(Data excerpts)
• • • • • • •
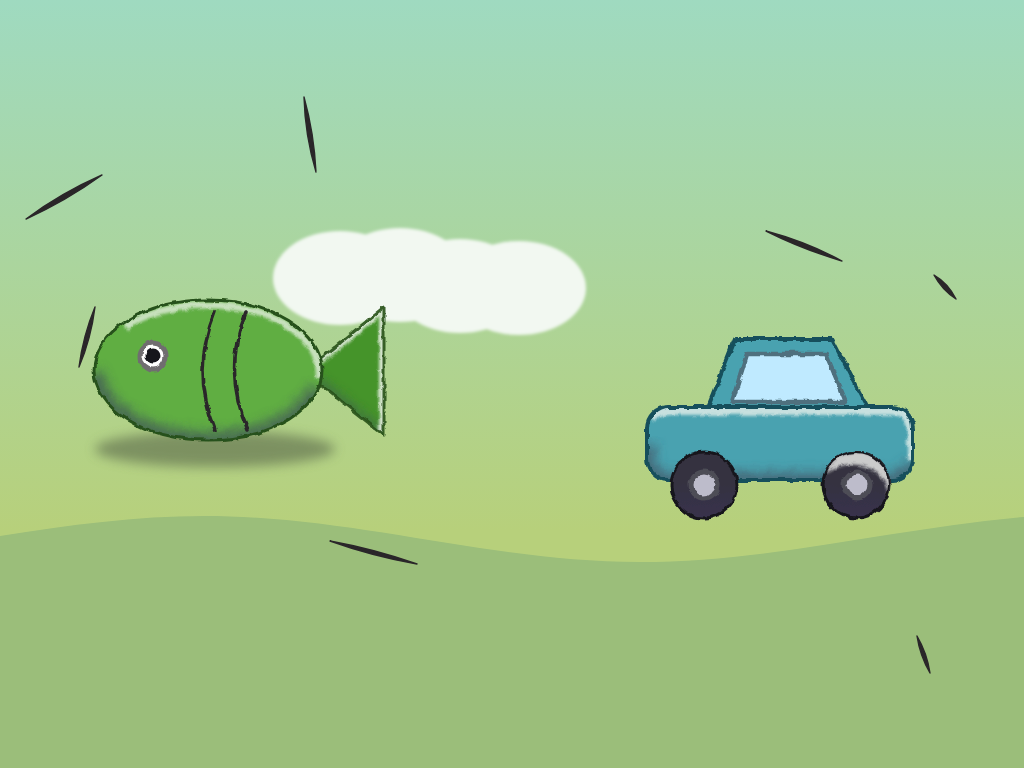
<!DOCTYPE html>
<html lang="en">
<head>
<meta charset="utf-8">
<title>Fish and car on a meadow</title>
<style>
:root {
  --sky-top: #9fdac0;
  --sky-low: #b7d07b;
  --hill: #9bbe7a;
  --cloud: #f2f8f1;
  --ink: #2a2629;
  --fish: #60ae43;
  --fish-dark: #45942a;
  --fish-line: #28511a;
  --car: #48a2b0;
  --car-line: #17505b;
  --glass: #bfeaff;
  --glass-line: #50707e;
  --tyre: #34323f;
  --tyre-low: #38324c;
  --tyre-line: #19171e;
  --hub: #bdbccb;
  --hub-line: #4e4d57;
}
html, body { margin: 0; width: 1024px; height: 768px; overflow: hidden; }
svg { display: block; }
.hill { fill: var(--hill); }
.cloud { fill: var(--cloud); }
.strokes { fill: var(--ink); stroke: var(--ink); stroke-width: 1.4; stroke-linejoin: round; }
.stripes { fill: none; stroke: var(--ink); stroke-width: 3.6; stroke-linecap: round; }
.fish-body { fill: var(--fish); }
.fish-tail { fill: var(--fish-dark); }
.fish-outline { fill: none; stroke: var(--fish-line); stroke-width: 3; stroke-linejoin: round; }
.car-paint { fill: var(--car); }
.car-outline { fill: none; stroke: var(--car-line); stroke-width: 4; stroke-linejoin: round; }
.window { fill: var(--glass); stroke: var(--glass-line); stroke-width: 4.5; stroke-linejoin: round; }
.tyre { fill: url(#tyre-shade); stroke: var(--tyre-line); stroke-width: 3; }
.hub { fill: var(--hub); stroke: var(--hub-line); stroke-width: 5; }
.light, .dark { fill: none; }
.light { stroke: #f2f5ef; }
.dark { stroke: #414e5c; }
</style>
</head>
<body>
<svg width="1024" height="768" viewBox="0 0 1024 768" role="img" aria-label="A green fish and a blue car above rolling green hills">
  <defs>
    <linearGradient id="sky" x1="0" y1="0" x2="0" y2="1">
      <stop offset="0" stop-color="var(--sky-top)"/>
      <stop offset="1" stop-color="var(--sky-low)"/>
    </linearGradient>
    <linearGradient id="tyre-shade" x1="0" y1="0" x2="0" y2="1">
      <stop offset=".4" stop-color="var(--tyre)"/>
      <stop offset="1" stop-color="var(--tyre-low)"/>
    </linearGradient>
    <filter id="rough" x="-10%" y="-10%" width="120%" height="120%">
      <feTurbulence type="fractalNoise" baseFrequency=".09" numOctaves="3" seed="4" result="grain"/>
      <feDisplacementMap in="SourceGraphic" in2="grain" scale="5" xChannelSelector="R" yChannelSelector="G"/>
    </filter>
    <filter id="soft-edge"><feGaussianBlur stdDeviation="1.6"/></filter>
    <filter id="soft-light" x="-20%" y="-20%" width="140%" height="140%"><feGaussianBlur stdDeviation="1.5"/></filter>
    <filter id="soft-shade" x="-20%" y="-20%" width="140%" height="140%"><feGaussianBlur stdDeviation="6"/></filter>
    <filter id="ground-blur" x="-20%" y="-60%" width="140%" height="220%"><feGaussianBlur stdDeviation="6"/></filter>
    <ellipse id="body-shape" cx="208" cy="370" rx="114" ry="70"/>
    <path id="tail-shape" d="M318 361L384 307V435L318 383Z"/>
    <rect id="chassis-shape" x="647" y="407" width="266" height="73" rx="21"/>
    <path id="cabin-shape" d="M708 407L735 339H832L867 407Z"/>
    <clipPath id="body-clip"><use href="#body-shape"/></clipPath>
    <clipPath id="tail-clip"><use href="#tail-shape"/></clipPath>
    <clipPath id="chassis-clip"><use href="#chassis-shape"/></clipPath>
    <clipPath id="wheel-clip"><circle cx="856" cy="485" r="34"/></clipPath>
  </defs>

  <rect id="backdrop" width="1024" height="530" fill="url(#sky)"/>
  <rect id="horizon" y="530" width="1024" height="60" fill="var(--sky-low)"/>
  <path class="hill" d="M0 536C70 525 135 516 204 516C355 516 490 562 640 562C770 562 890 529 1024 517V768H0Z"/>

  <g id="cloud" class="cloud" filter="url(#soft-edge)">
    <ellipse cx="340" cy="278" rx="67" ry="47"/>
    <ellipse cx="400" cy="275" rx="67" ry="47"/>
    <ellipse cx="460" cy="286" rx="67" ry="47"/>
    <ellipse cx="519" cy="288" rx="67" ry="47"/>
  </g>

  <g id="loose-strokes" class="strokes">
    <path d="M26 219Q61 193 102 175Q66 201 26 219Z"/>
    <path d="M304 97Q314 133 316 172Q305 135 304 97Z"/>
    <path d="M766 231Q807 242 842 261Q802 249 766 231Z"/>
    <path d="M934 275Q948 283 956 299Q942 290 934 275Z"/>
    <path d="M95 307Q91 339 79 367Q83 336 95 307Z"/>
    <path d="M330 541Q374 549 417 564Q372 556 330 541Z"/>
    <path d="M917 636Q927 653 930 673Q920 656 917 636Z"/>
  </g>

  <g id="fish">
    <ellipse cx="215" cy="449" rx="120" ry="18" fill="#5b6a4c" opacity=".62" filter="url(#ground-blur)"/>
    <g filter="url(#rough)">
      <use href="#tail-shape" class="fish-tail"/>
      <g clip-path="url(#tail-clip)">
        <path class="dark" d="M314 381L386 441" stroke-width="12" opacity=".55" filter="url(#soft-shade)"/>
        <path class="light" d="M318 363L382 311V432" stroke-width="6" opacity=".85" filter="url(#soft-light)"/>
      </g>
      <use href="#tail-shape" class="fish-outline" stroke-opacity=".9"/>
      <use href="#body-shape" class="fish-body"/>
      <g clip-path="url(#body-clip)">
        <path class="dark" d="M94 372A114 70 0 0 0 318 390" stroke-width="20" opacity=".7" filter="url(#soft-shade)"/>
        <path class="light" d="M125 327A112 68 0 0 1 319 378" stroke-width="7" opacity=".72" filter="url(#soft-light)"/>
      </g>
      <use href="#body-shape" class="fish-outline"/>
      <path class="stripes" d="M215 312Q191 371 215 430M246 312Q222 371 248 430"/>
      <g id="fish-eye">
        <circle cx="153" cy="356" r="13" fill="#fff" stroke="#706d70" stroke-width="5"/>
        <circle cx="153" cy="356" r="7.5" fill="#17161e"/>
      </g>
    </g>
  </g>

  <g id="car" filter="url(#rough)">
    <use href="#cabin-shape" class="car-paint"/>
    <use href="#cabin-shape" class="car-outline"/>
    <path class="window" d="M732 402L747 354H826L846 402Z"/>
    <use href="#chassis-shape" class="car-paint"/>
    <g clip-path="url(#chassis-clip)">
      <path class="dark" d="M645 445V462Q647 482 668 483H892Q914 482 914 462" stroke-width="22" stroke-opacity=".65" filter="url(#soft-shade)"/>
      <path class="light" d="M652 419Q657 411 672 411H892Q910 412 911 430V460" stroke-width="8" opacity=".75" filter="url(#soft-light)"/>
    </g>
    <use href="#chassis-shape" class="car-outline"/>
    <g id="front-wheel">
      <circle class="tyre" cx="704" cy="485" r="33"/>
      <circle class="hub" cx="704" cy="485" r="13"/>
    </g>
    <g id="rear-wheel">
      <circle class="tyre" cx="856" cy="485" r="33"/>
      <g clip-path="url(#wheel-clip)">
        <path d="M825 473A33 33 0 0 1 888 498Q889 484 877 473Q853 456 825 473Z" fill="#cbcbcb" filter="url(#soft-light)"/>
      </g>
      <circle cx="856" cy="485" r="33" fill="none" stroke="var(--tyre-line)" stroke-width="2"/>
      <circle class="hub" cx="857" cy="485" r="13"/>
    </g>
  </g>
</svg>
</body>
</html>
• • • • • • •
**Work order**
Show every line above where "body" is found.

**Task result**
html, body { margin: 0; width: 1024px; height: 768px; overflow: hidden; }
.fish-body { fill: var(--fish); }
<body>
    <ellipse id="body-shape" cx="208" cy="370" rx="114" ry="70"/>
    <clipPath id="body-clip"><use href="#body-shape"/></clipPath>
      <use href="#body-shape" class="fish-body"/>
      <g clip-path="url(#body-clip)">
      <use href="#body-shape" class="fish-outline"/>
</body>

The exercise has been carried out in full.